■ WORK TO COMPLETE
Set the listing down again in full, word for word, with the pictures left out.

(Beginning of AVAILABLE DATA)

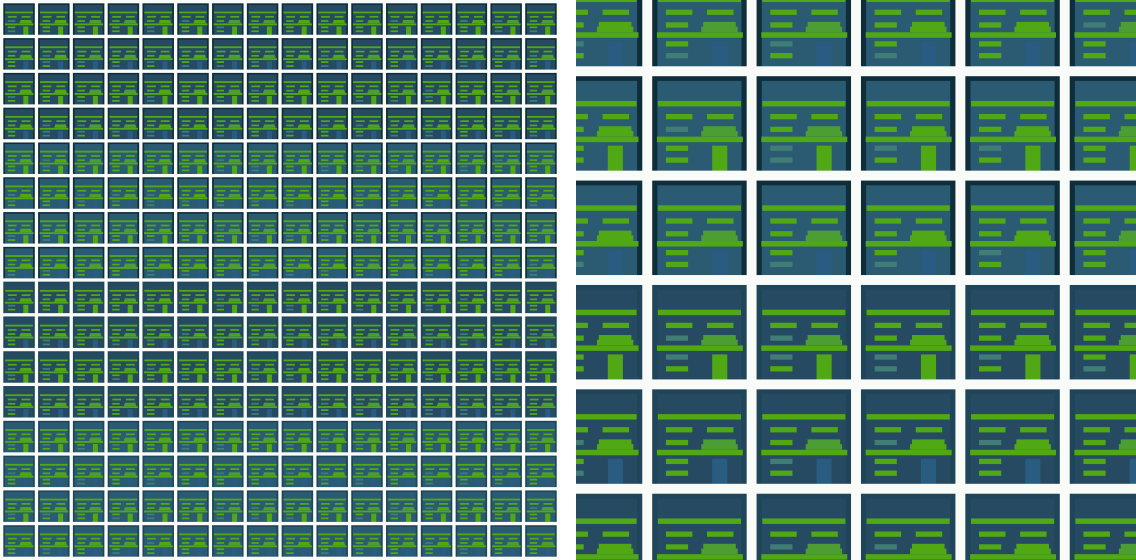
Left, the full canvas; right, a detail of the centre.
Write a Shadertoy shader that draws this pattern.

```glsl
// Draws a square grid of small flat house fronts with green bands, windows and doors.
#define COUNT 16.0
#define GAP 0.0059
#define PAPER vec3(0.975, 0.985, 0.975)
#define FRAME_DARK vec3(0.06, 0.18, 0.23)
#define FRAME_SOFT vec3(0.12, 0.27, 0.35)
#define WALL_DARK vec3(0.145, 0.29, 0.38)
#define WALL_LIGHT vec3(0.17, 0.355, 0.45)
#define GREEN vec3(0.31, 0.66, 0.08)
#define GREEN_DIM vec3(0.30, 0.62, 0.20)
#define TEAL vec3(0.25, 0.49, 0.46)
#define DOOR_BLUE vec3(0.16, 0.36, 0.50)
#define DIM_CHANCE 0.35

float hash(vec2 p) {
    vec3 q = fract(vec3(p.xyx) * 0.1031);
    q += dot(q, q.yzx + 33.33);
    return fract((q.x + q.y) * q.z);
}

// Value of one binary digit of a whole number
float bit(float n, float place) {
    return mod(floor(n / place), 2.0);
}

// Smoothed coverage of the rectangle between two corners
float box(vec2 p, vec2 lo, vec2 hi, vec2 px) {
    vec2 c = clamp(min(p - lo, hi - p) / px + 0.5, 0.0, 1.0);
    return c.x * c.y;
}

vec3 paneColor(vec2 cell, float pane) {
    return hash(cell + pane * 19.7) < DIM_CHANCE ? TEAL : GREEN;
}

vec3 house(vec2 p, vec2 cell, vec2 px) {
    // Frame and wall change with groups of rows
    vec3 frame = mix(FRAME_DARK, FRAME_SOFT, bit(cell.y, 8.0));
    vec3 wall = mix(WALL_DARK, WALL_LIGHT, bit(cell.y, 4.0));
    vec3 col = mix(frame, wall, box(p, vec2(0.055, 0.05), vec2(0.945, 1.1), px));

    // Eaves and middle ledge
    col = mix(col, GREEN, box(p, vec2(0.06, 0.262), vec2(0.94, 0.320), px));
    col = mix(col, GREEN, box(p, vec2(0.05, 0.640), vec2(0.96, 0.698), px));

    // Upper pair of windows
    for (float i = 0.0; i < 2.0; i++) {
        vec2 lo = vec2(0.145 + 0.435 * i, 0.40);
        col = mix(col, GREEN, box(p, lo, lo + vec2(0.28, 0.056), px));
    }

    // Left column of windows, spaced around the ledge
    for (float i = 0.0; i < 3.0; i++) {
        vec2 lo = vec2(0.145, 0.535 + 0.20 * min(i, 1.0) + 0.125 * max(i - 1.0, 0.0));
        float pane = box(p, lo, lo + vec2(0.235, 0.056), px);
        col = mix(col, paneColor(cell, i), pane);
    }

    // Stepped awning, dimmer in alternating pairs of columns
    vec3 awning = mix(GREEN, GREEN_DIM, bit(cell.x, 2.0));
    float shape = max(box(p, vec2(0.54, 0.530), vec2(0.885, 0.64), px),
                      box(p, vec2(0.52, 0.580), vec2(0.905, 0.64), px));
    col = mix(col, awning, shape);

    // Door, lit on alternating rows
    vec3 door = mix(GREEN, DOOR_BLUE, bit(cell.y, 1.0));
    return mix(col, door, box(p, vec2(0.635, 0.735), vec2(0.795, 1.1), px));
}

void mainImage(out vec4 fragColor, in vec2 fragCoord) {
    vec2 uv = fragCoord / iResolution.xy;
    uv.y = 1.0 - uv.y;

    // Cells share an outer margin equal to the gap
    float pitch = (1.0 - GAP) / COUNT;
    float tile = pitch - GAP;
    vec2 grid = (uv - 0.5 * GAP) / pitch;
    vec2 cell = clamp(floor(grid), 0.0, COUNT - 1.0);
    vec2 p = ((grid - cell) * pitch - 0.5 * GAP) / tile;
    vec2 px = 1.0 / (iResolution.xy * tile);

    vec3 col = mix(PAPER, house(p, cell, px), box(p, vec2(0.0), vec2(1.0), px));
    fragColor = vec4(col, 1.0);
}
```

(End of AVAILABLE DATA)

■ RESPONSE TO THE EXERCISE
Left, the full canvas; right, a detail of the centre.
Write a Shadertoy shader that draws this pattern.

```glsl
// Draws a square grid of small flat house fronts with green bands, windows and doors.
#define COUNT 16.0
#define GAP 0.0059
#define PAPER vec3(0.975, 0.985, 0.975)
#define FRAME_DARK vec3(0.06, 0.18, 0.23)
#define FRAME_SOFT vec3(0.12, 0.27, 0.35)
#define WALL_DARK vec3(0.145, 0.29, 0.38)
#define WALL_LIGHT vec3(0.17, 0.355, 0.45)
#define GREEN vec3(0.31, 0.66, 0.08)
#define GREEN_DIM vec3(0.30, 0.62, 0.20)
#define TEAL vec3(0.25, 0.49, 0.46)
#define DOOR_BLUE vec3(0.16, 0.36, 0.50)
#define DIM_CHANCE 0.35

float hash(vec2 p) {
    vec3 q = fract(vec3(p.xyx) * 0.1031);
    q += dot(q, q.yzx + 33.33);
    return fract((q.x + q.y) * q.z);
}

// Value of one binary digit of a whole number
float bit(float n, float place) {
    return mod(floor(n / place), 2.0);
}

// Smoothed coverage of the rectangle between two corners
float box(vec2 p, vec2 lo, vec2 hi, vec2 px) {
    vec2 c = clamp(min(p - lo, hi - p) / px + 0.5, 0.0, 1.0);
    return c.x * c.y;
}

vec3 paneColor(vec2 cell, float pane) {
    return hash(cell + pane * 19.7) < DIM_CHANCE ? TEAL : GREEN;
}

vec3 house(vec2 p, vec2 cell, vec2 px) {
    // Frame and wall change with groups of rows
    vec3 frame = mix(FRAME_DARK, FRAME_SOFT, bit(cell.y, 8.0));
    vec3 wall = mix(WALL_DARK, WALL_LIGHT, bit(cell.y, 4.0));
    vec3 col = mix(frame, wall, box(p, vec2(0.055, 0.05), vec2(0.945, 1.1), px));

    // Eaves and middle ledge
    col = mix(col, GREEN, box(p, vec2(0.06, 0.262), vec2(0.94, 0.320), px));
    col = mix(col, GREEN, box(p, vec2(0.05, 0.640), vec2(0.96, 0.698), px));

    // Upper pair of windows
    for (float i = 0.0; i < 2.0; i++) {
        vec2 lo = vec2(0.145 + 0.435 * i, 0.40);
        col = mix(col, GREEN, box(p, lo, lo + vec2(0.28, 0.056), px));
    }

    // Left column of windows, spaced around the ledge
    for (float i = 0.0; i < 3.0; i++) {
        vec2 lo = vec2(0.145, 0.535 + 0.20 * min(i, 1.0) + 0.125 * max(i - 1.0, 0.0));
        float pane = box(p, lo, lo + vec2(0.235, 0.056), px);
        col = mix(col, paneColor(cell, i), pane);
    }

    // Stepped awning, dimmer in alternating pairs of columns
    vec3 awning = mix(GREEN, GREEN_DIM, bit(cell.x, 2.0));
    float shape = max(box(p, vec2(0.54, 0.530), vec2(0.885, 0.64), px),
                      box(p, vec2(0.52, 0.580), vec2(0.905, 0.64), px));
    col = mix(col, awning, shape);

    // Door, lit on alternating rows
    vec3 door = mix(GREEN, DOOR_BLUE, bit(cell.y, 1.0));
    return mix(col, door, box(p, vec2(0.635, 0.735), vec2(0.795, 1.1), px));
}

void mainImage(out vec4 fragColor, in vec2 fragCoord) {
    vec2 uv = fragCoord / iResolution.xy;
    uv.y = 1.0 - uv.y;

    // Cells share an outer margin equal to the gap
    float pitch = (1.0 - GAP) / COUNT;
    float tile = pitch - GAP;
    vec2 grid = (uv - 0.5 * GAP) / pitch;
    vec2 cell = clamp(floor(grid), 0.0, COUNT - 1.0);
    vec2 p = ((grid - cell) * pitch - 0.5 * GAP) / tile;
    vec2 px = 1.0 / (iResolution.xy * tile);

    vec3 col = mix(PAPER, house(p, cell, px), box(p, vec2(0.0), vec2(1.0), px));
    fragColor = vec4(col, 1.0);
}
```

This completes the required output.